The honest truth is that I found Natasha grating, and frequently frustrating, especially her repeated insistence on her pre-childbirth hotness and her incredulity about motherhood. (She’s an actor, and dramatic, I had to keep reminding myself.) It was easier to love Larissa’s voice. Even in the grimmest circumstances, Larissa is a droll and hilarious narrator, able to blend the funny and the heartbreaking beautifully together. Yet, in the end, each narrative complements the other. Though Larissa’s and Natasha’s stories are wildly different, they share an irreverence and a longing for something more, and they echo each other in their explorations of obligation and desire, of envy and disappointment, of art and contentment, and the possible incompatibility of the two ... With Something Unbelievable, Kuznetsova movingly makes a case for the significance of the everyday.
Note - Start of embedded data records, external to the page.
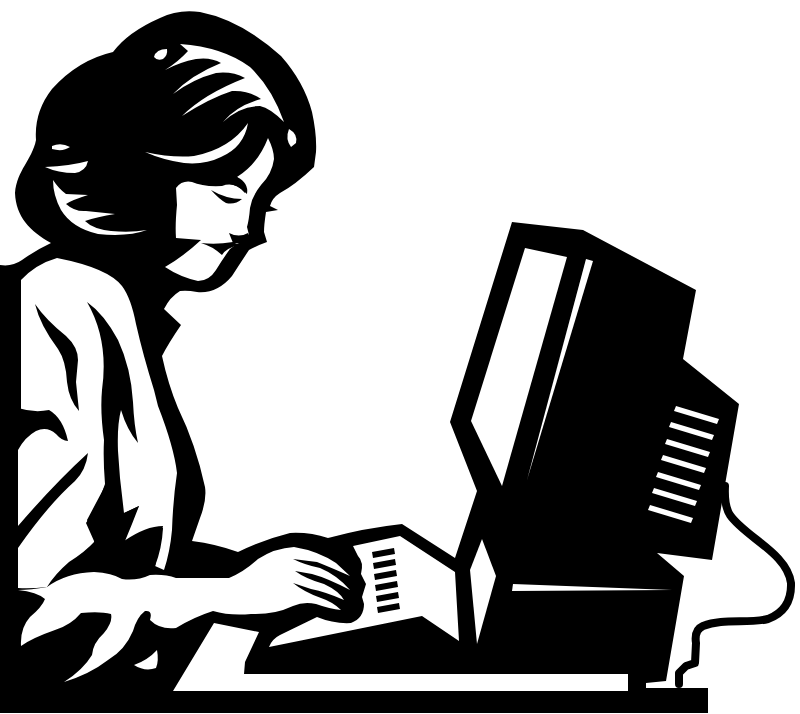
<!DOCTYPE html>
<html lang="en">
<head>
<meta charset="utf-8">
<title>Woman working at a computer</title>
<style>
:root { --ink: #000; --paper: #fff; }
html, body { margin: 0; background: var(--paper); overflow: hidden; }
svg { display: block; width: 800px; height: 714px; }
.ink { fill: var(--ink); }
.paper { fill: var(--paper); }
.cable { fill: none; stroke: var(--ink); stroke-width: 8; stroke-linecap: round; stroke-linejoin: round; }
</style>
</head>
<body>
<svg viewBox="0 0 800 714" role="img" aria-label="Woman typing at a desktop computer">
  <defs>
    <polygon id="vent" points="676,406 719,419 717,424 674,411"/>
    <polygon id="key" points="372,552 394,548 395,554 373,558"/>
  </defs>

  <g id="silhouette" class="ink">
    <path d="M0 265Q12 267 22 260Q36 250 51 243C30 231 16 217 15 193C17 170 32 160 36 140Q34 112 52 89Q78 60 113 52Q128 32 160 18Q178 9 200 12Q241 20 281 56Q304 82 312 112Q317 135 316 152L314 167Q295 185 280 193Q272 198 270 206L278 210L266 212Q264 225 264 232L267 242Q256 246 249 250Q241 262 232 276Q217 294 197 292Q187 290 180 291Q170 297 164 309L181 325Q168 344 162 356Q168 384 178 408Q196 445 205 487Q207 500 200 518L192 541Q216 544 238 552Q262 540 290 533Q310 532 328 538Q365 528 402 524L455 558L477 491L450 422L512 222L583 230L696 290L683 359L739 404L712 560L657 553L684 576L666 681L646 683V688H708V713H0Z"/>
  </g>

  <g id="hair-highlights" class="paper">
    <path d="M180 44Q223 47 250 67Q272 88 284 122Q270 108 260 106Q240 106 223 122Q236 106 261 99Q248 90 232 91Q210 98 182 116Q204 94 245 78Q232 71 216 73Q193 79 173 94Q191 75 221 63Q211 57 196 59Q180 62 165 70Q178 62 188 51Z"/>
    <path d="M154 57Q156 49 167 49Q168 55 163 59Q157 61 154 57Z"/>
    <path d="M289 129Q298 134 296 143L291 147Q285 139 289 129Z"/>
    <path d="M52 146Q61 142 70 147Q63 152 52 149Z"/>
    <path d="M45 167Q70 166 88 161Q86 171 75 173Q58 173 45 167Z"/>
    <path d="M53 180Q59 189 66 194L88 195Q72 200 66 204Q75 212 86 211L115 214Q97 217 85 221Q93 229 111 231Q130 233 147 230Q128 237 98 234Q72 228 61 210Q53 195 53 180Z"/>
    <path d="M145 152Q172 158 194 156Q230 149 248 123Q244 147 221 157Q205 165 184 163Q163 160 145 152Z"/>
  </g>

  <g id="face">
    <path class="paper" d="M268 138Q274 150 274 159Q272 174 261 185Q252 196 250 208Q249 220 247 227L249 235L243 241Q236 244 230 249Q222 260 216 270Q209 281 198 281Q180 277 165 267Q184 256 201 240L176 238Q175 225 177 205L176 188Q182 180 192 182Q203 187 222 186Q235 181 245 193Q246 184 237 177Q258 164 268 138Z"/>
    <g class="ink">
      <path d="M220 184Q235 181 247 194Q249 183 237 177Q230 178 220 184Z"/>
      <path d="M211 190Q226 199 242 199Q235 205 226 203Q219 199 211 190Z"/>
      <path d="M229 233Q239 238 248 233L251 239L244 244L233 243Z"/>
      <path d="M201 243Q216 245 233 242L239 245Q226 248 222 255Q212 246 201 243Z"/>
    </g>
  </g>

  <g id="sleeve">
    <path class="paper" d="M21 280Q36 264 57 258Q108 268 122 286Q131 298 136 324Q143 355 154 390L158 406Q174 447 177 473Q173 500 172 530Q170 552 164 570L155 566Q162 548 163 528Q149 528 125 541Q133 522 139 506L120 515L105 486L87 520Q91 532 95 541Q85 552 69 562Q55 574 47 587Q30 589 18 588V450L21 408Z"/>
    <g class="ink">
      <path d="M35 304Q46 320 66 336Q78 347 78 360L76 382L79 411Q69 400 67 382Q66 361 58 349Q40 325 35 304Z"/>
      <path d="M87 302Q104 314 118 340Q131 368 133 402Q134 425 138 443Q127 430 121 410Q117 425 118 451L120 478L124 513L139 506Q129 524 124 541Q146 526 163 526L155 567L120 575L90 555Q95 548 94 541L86 523Q98 506 105 484Q103 460 104 440Q100 412 102 390Q109 340 87 302Z"/>
      <path d="M18 408Q34 413 49 410Q63 418 68 441Q62 441 56 434Q47 426 36 431Q25 437 18 450Z"/>
      <path d="M18 526Q55 483 88 453Q86 470 75 481Q48 505 18 548Z"/>
    </g>
  </g>

  <g id="forearm-and-hand">
    <path class="paper" d="M47 587Q66 573 94 572Q112 573 122 579Q137 581 150 575Q165 574 176 578L229 578Q244 572 258 559Q275 548 294 547Q318 551 336 563L350 576Q332 568 317 562L293 559Q305 565 320 568Q337 575 350 590Q327 578 312 574L295 571Q306 579 324 584Q339 591 344 600Q326 592 311 589L293 583Q304 592 321 598Q333 602 341 610Q330 609 316 604Q304 601 293 606Q274 615 251 614Q230 616 213 611Q194 617 176 628Q160 630 150 620Q153 610 145 611Q137 617 133 631Q125 650 108 660Q90 674 64 682Q83 670 92 655Q93 643 104 633Q113 622 111 614Q100 611 81 613Q71 625 55 630Q32 638 21 646Q20 628 30 617Q42 607 45 599Q37 592 18 590Q31 590 47 587Z"/>
    <path class="paper" d="M134 665Q148 660 157 650Q159 661 156 668Q145 672 134 665Z"/>
  </g>

  <g id="desk-top" class="paper">
    <polygon points="214,623 259,632 245,662 244,674 628,674 628,691 173,691"/>
  </g>

  <g id="keyboard">
    <path class="paper" d="M353 546L400 536L455 572L459 641L422 616L269 647Q272 639 280 635L317 617Q334 624 351 623Q364 618 364 604L362 597L366 584L361 574Q364 562 358 556Z"/>
    <g class="ink">
      <use href="#key"/>
      <use href="#key" x="1" y="11"/>
      <use href="#key" x="2" y="22"/>
      <use href="#key" x="3" y="33"/>
      <use href="#key" x="4" y="44"/>
      <use href="#key" x="5" y="55"/>
    </g>
  </g>

  <g id="monitor" class="paper">
    <polygon points="525,248 567,257 502,486 471,421"/>
    <polygon points="586,259 593,261 527,480"/>
    <use href="#vent"/>
    <use href="#vent" x="-5" y="16"/>
    <use href="#vent" x="-9" y="33"/>
    <use href="#vent" x="-13" y="49"/>
    <use href="#vent" x="-18" y="66"/>
    <use href="#vent" x="-22" y="82"/>
    <use href="#vent" x="-26" y="99"/>
  </g>

  <g id="base-unit" class="paper">
    <polygon points="482,539 496,576 477,644 470,570"/>
    <polygon points="513,584 672,590 512,591"/>
  </g>

  <path id="power-cable" class="cable" d="M725 486Q724 506 730 515C745 537 787 553 791 583Q792 610 768 619C748 624 723 618 703 626Q694 630 696 643L695 663L686 666L679 673V684"/>
</svg>
</body>
</html>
The book, Kuznetsova’s second, is particularly poignant, especially during our present pandemic. It calls attention to the fact that human beings living through extraordinary circumstances are still, well, human beings: They hold grudges, they’re petty and they fall in love with the wrong people, whether they’re fleeing a war or staying at home with a baby. The book argues that the mundane moments are what make a life ... seems to say that the everyday matters — how unspectacular moments can transcend their confines, how miraculous the ordinary can be.
... laugh-out-loud funny ... Kuznetsova captures how stories are not the only things shared between generations ... continues the crescendo of Kuznetsova’s vibrant style ... Kuznetsova’s strengths lie in her ability to weave real-life cruelty and kindness into her works. She discusses topics like war, death, sex, and the grimy reality of parenthood with the same unflinching ease as one would discuss going to the grocery store ... Her dialogue is sharp, filled with unrelenting dark humor as both main characters are willing to take a bite out of anyone who comes in their way, including themselves. Beneath the near tactless honesty, both characters are fueled by compassion, moved by their love for life and the people in it. Both women’s love can be likened to a kiss with a fist ... More than anything, Kuznetsova captures the exhaustion of being overly self-aware and disillusioned while also feeling lost and oblivious to the world in front of you ... I left the final page of Something Unbelievable thoroughly entranced.
In shifting first-person narratives in which they analyze each other with assumptions that may or may not be accurate, Natasha and Larissa build a portrait of family love in all its variations ... Most compelling when history intersects with the emotions of women figuring out their lives today.
Larissa, a cigarette-smoking widow, is colorfully drawn, though her blunt, mean-spirited dialogue often reduces her to a cliché ... Clear parallels between Larissa’s adolescent crushes and Natasha’s marriage are made unnecessarily explicit, as when Natasha asks if Larissa regrets her choice of whom to marry. While the characters can be lively, there’s not enough to hold readers’ interest.